St Anthony and Epictetus on care for things

St Anthony says this:

Inasmuch as someone's life is measured, to that extent it is he is happier, because he doesn't worry about many things: about servants, about laborers, about lands, and about wealth of animals. For grasping onto these things we will drown in the burdens that accompany them and we will blame God. Behold in what manner death is sustained through the desire of our will, and how we wander lost in the darkness of a life of sin, not knowing ourselves (On the Character of Men and the Virtuous Life, 6).

To anyone familiar with ancient Greek philosophy, this passage could easily pass as having been written by a Stoic such as Epictetus or Marcus Aurelius. In fact it was a regular warning of Stoicism that too great a concern for things which lie outside our control -- namely, anything that is not the state of our own character, but especially riches and material goods which come and go at random -- puts us at odds with ourselves and with God.

In his Enchiridion (Handbook), Epictetus introduces the basic ethical distinction of Stoic philosophy:

Some things are in our control and others not. Things in our control are opinion, pursuit, desire, aversion, and, in a word, whatever are our own actions. Things not in our control are body, property, reputation, command, and, in one word, whatever are not our own actions (Enc., 1).

Attention to this distinction is critically important for the Stoic, because an inordinate desire for those things outside your control will leave you frustrated, angry, wrathful when you can't get a hold of them. It is because you care about those things that are not in your control that you are upset when you lack them. If you would only care about the things that depend on you -- such as your character, and your reactions to the things that happen -- then you would always be happy, because it is always within your grasp to have them. But if you want those things which don't depend you, You will lament, you will be disturbed, and you will find fault both with gods and men (ibid.). You will blame the gods for the bad things that happen to you.

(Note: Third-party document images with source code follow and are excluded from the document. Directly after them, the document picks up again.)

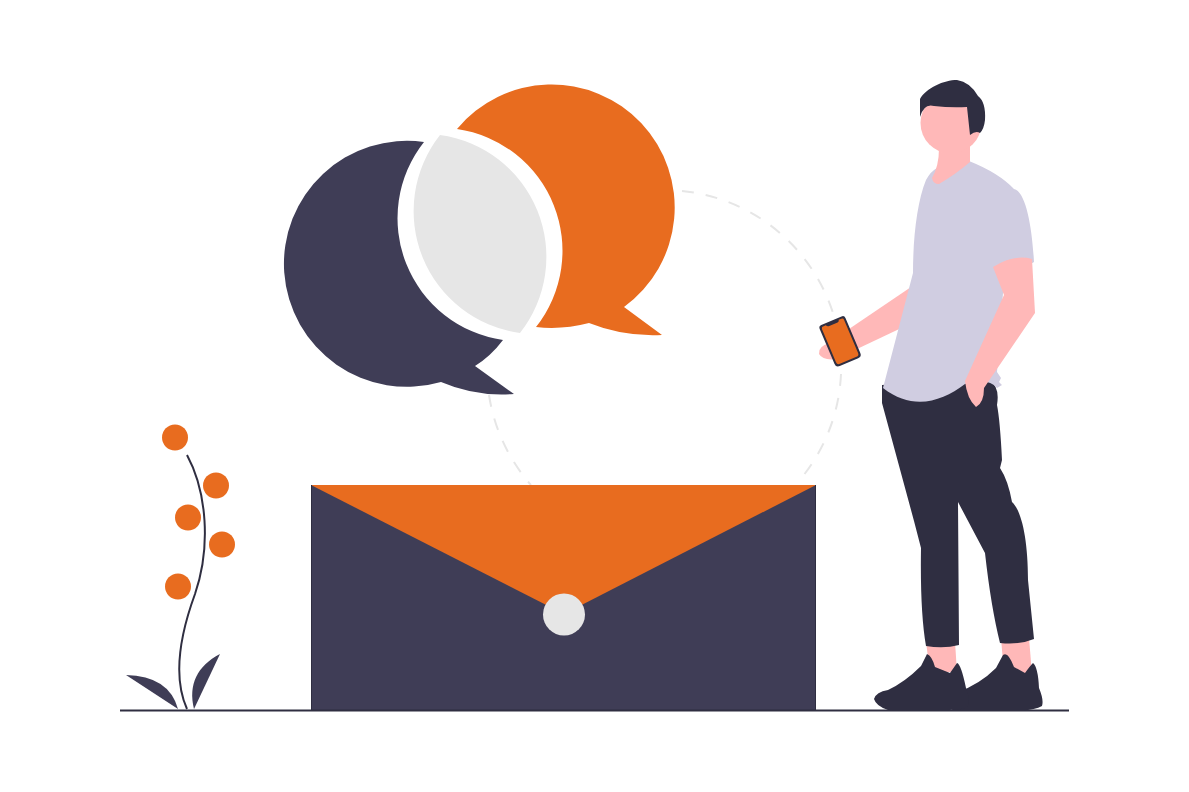
<!DOCTYPE html>
<html lang="en">
<head>
<meta charset="utf-8">
<title>Messaging illustration</title>
<style>
:root {
  --paper: #ffffff;
  --ink: #2f2e41;
  --slate: #3f3d56;
  --orange: #e86c1f;
  --grey: #e6e6e6;
  --skin: #ffb8b8;
  --shirt: #d0cde1;
}
html, body { margin: 0; height: 100%; overflow: hidden; background: var(--paper); }
svg { display: block; width: 1189px; height: 792px; }
.ink { fill: var(--ink); }
.slate { fill: var(--slate); }
.orange { fill: var(--orange); }
.grey { fill: var(--grey); }
.skin { fill: var(--skin); }
.shirt { fill: var(--shirt); }
.orbit { fill: none; stroke: var(--grey); stroke-width: 2; stroke-dasharray: 12 12; }
.stem, .ground { fill: none; stroke: var(--ink); stroke-width: 2; }
</style>
</head>
<body>
<svg viewBox="0 0 1189 792" role="img" aria-label="A man holding a phone beside a large envelope and speech bubbles">
  <defs>
    <circle id="berry" class="orange" r="13"/>
  </defs>

  <g id="orbit" class="orbit">
    <path d="M682 191A177 177 0 0 1 833 313"/>
    <path d="M841 374A177 177 0 0 1 803 476"/>
    <path d="M489 395A177 177 0 0 0 531 485"/>
  </g>

  <g id="speech-bubbles">
    <path class="slate" d="M424 142A123 123 0 1 0 441 382Q476 397 514 394L475 366Q491 356 503 340A123 123 0 0 1 424 142Z"/>
    <path class="orange" d="M457 129A123 123 0 1 1 624 307L662 335Q624 337 589 323Q562 330 536 327A123 123 0 0 0 457 129Z"/>
    <path class="grey" d="M440 135A123 123 0 0 0 520 333A123 123 0 0 0 440 135Z"/>
  </g>

  <g id="envelope">
    <rect class="slate" x="311" y="485" width="505" height="225"/>
    <polygon class="orange" points="311,485 816,485 564,614"/>
    <path d="M311.500 485V710M815.500 485V710" stroke="#2f2e41"/>
    <circle class="grey" cx="564" cy="614.500" r="21"/>
  </g>

  <g id="plant">
    <path class="stem" d="M187 455C207 492 211 547 195 594C180 635 173 678 187 709"/>
    <use href="#berry" x="175" y="437.500"/>
    <use href="#berry" x="216" y="485.500"/>
    <use href="#berry" x="188" y="517.500"/>
    <use href="#berry" x="222" y="544.500"/>
    <use href="#berry" x="178" y="586.500"/>
    <path class="slate" d="M126 675Q169 676 178 709Z"/>
    <path class="slate" d="M220 654C197 666 188 685 194 709Z"/>
  </g>

  <path class="ground" d="M120 710.500H1069"/>

  <g id="man">
    <g id="ankles" class="skin">
      <path d="M926 642L930 672H957L955 642Z"/>
      <path d="M1001 638L1004 674H1032L1029 638Z"/>
    </g>
    <g id="shoes" class="ink">
      <path d="M1003 655Q1008 651 1014 667L1025 673Q1030 666 1033 663Q1038 667 1039 688Q1044 700 1042 706Q1034 711 1016 710H952L958 692Q980 684 996 668Z"/>
      <path d="M927 654Q932 656 935 667L950 673L957 663Q961 664 966 688Q971 701 967 708Q948 712 888 710Q876 706 874 699Q876 692 888 690Q905 682 921 666Z"/>
    </g>
    <path id="trousers" class="ink" d="M882 385V403L914 521L921 548Q920 612 926 646Q944 649 959 645L958 502L985 553Q991 607 1000 643Q1020 645 1034 639L1028 580C1028 541 1022 511 1012 502Q1008 480 1000 468L1002 460Q1000 420 997 405Q1000 387 990 381L961 378Z"/>
    <path id="reaching-arm" class="skin" d="M914 285L849 329L857 349L914 322Z"/>
    <path id="holding-hand" class="skin" d="M830 343Q818 346 819 354Q823 361 837 359L839 345Z"/>
    <g id="phone" transform="rotate(-23 840 341)">
      <path class="ink" d="M829 319H851Q854 319 854 322V360Q854 364 850 364H830Q826 364 826 360V322Q826 319 829 319Z"/>
      <path class="orange" d="M829 321H833Q834 323 836 323H845Q847 323 847 321H850Q852 321 852 323V359Q852 362 849 362H831Q828 362 828 359V323Z"/>
    </g>
    <path id="shirt-body" class="shirt" d="M937 168Q953 174 969 161Q999 173 1014 189C1026 192 1032 227 1034 262L1004 280L997 372L1001 378L999 382L1002 385L997 388Q988 377 965 384C941 402 913 411 883 388L913 273C913 238 917 202 926 180Q931 171 937 168Z"/>
    <path id="neck" class="skin" d="M939 148Q939 166 932 178Q933 184 939 184Q956 174 970 162V146Z"/>
    <circle id="head" class="skin" cx="951" cy="123" r="30.500"/>
    <path id="hair" class="ink" d="M920 117V99C926 88 944 80 957 80Q970 82 978 96Q986 102 985 120Q984 129 980 133Q976 130 970 135L967 107Q951 108 934 106Q924 103 920 117Z"/>
    <path id="pocket-arm" class="skin" d="M993 267Q1014 254 1032 259L1035 313L984 388Q984 403 976 407Q967 399 965 381L1004 295Z"/>
  </g>
</svg>
</body>
</html>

Anthony makes the same point here that Epictetus does. If we care too much about the things of the world, we are going to be at odds with God and blame him when we lose them -- as we inevitably will. We might point to the example of the Israelites in the desert, who cared so much about material comfort and had so little trust in God, that as soon as they saw the intimidating stature of the Canaanites, they said to themselves, It is because the Lord hates us that he has brought us out of the land of Egypt, to hand us over to the Amorites to destroy us (Deut 1.27). The sinful heart of man is ready to blame even God himself, and to accuse him of malevolence and evil, if it doesn't get what it wants.

I don't know enough about Anthony's personal history, but it would seem from a passage like this that he had some familiarity with Greek philosophy. Like so many others in the early days of the Christian church, he must have seen it a wisdom and a light, even if imperfect and ignorant of the things of Christ. It is wisdom well worth heeding!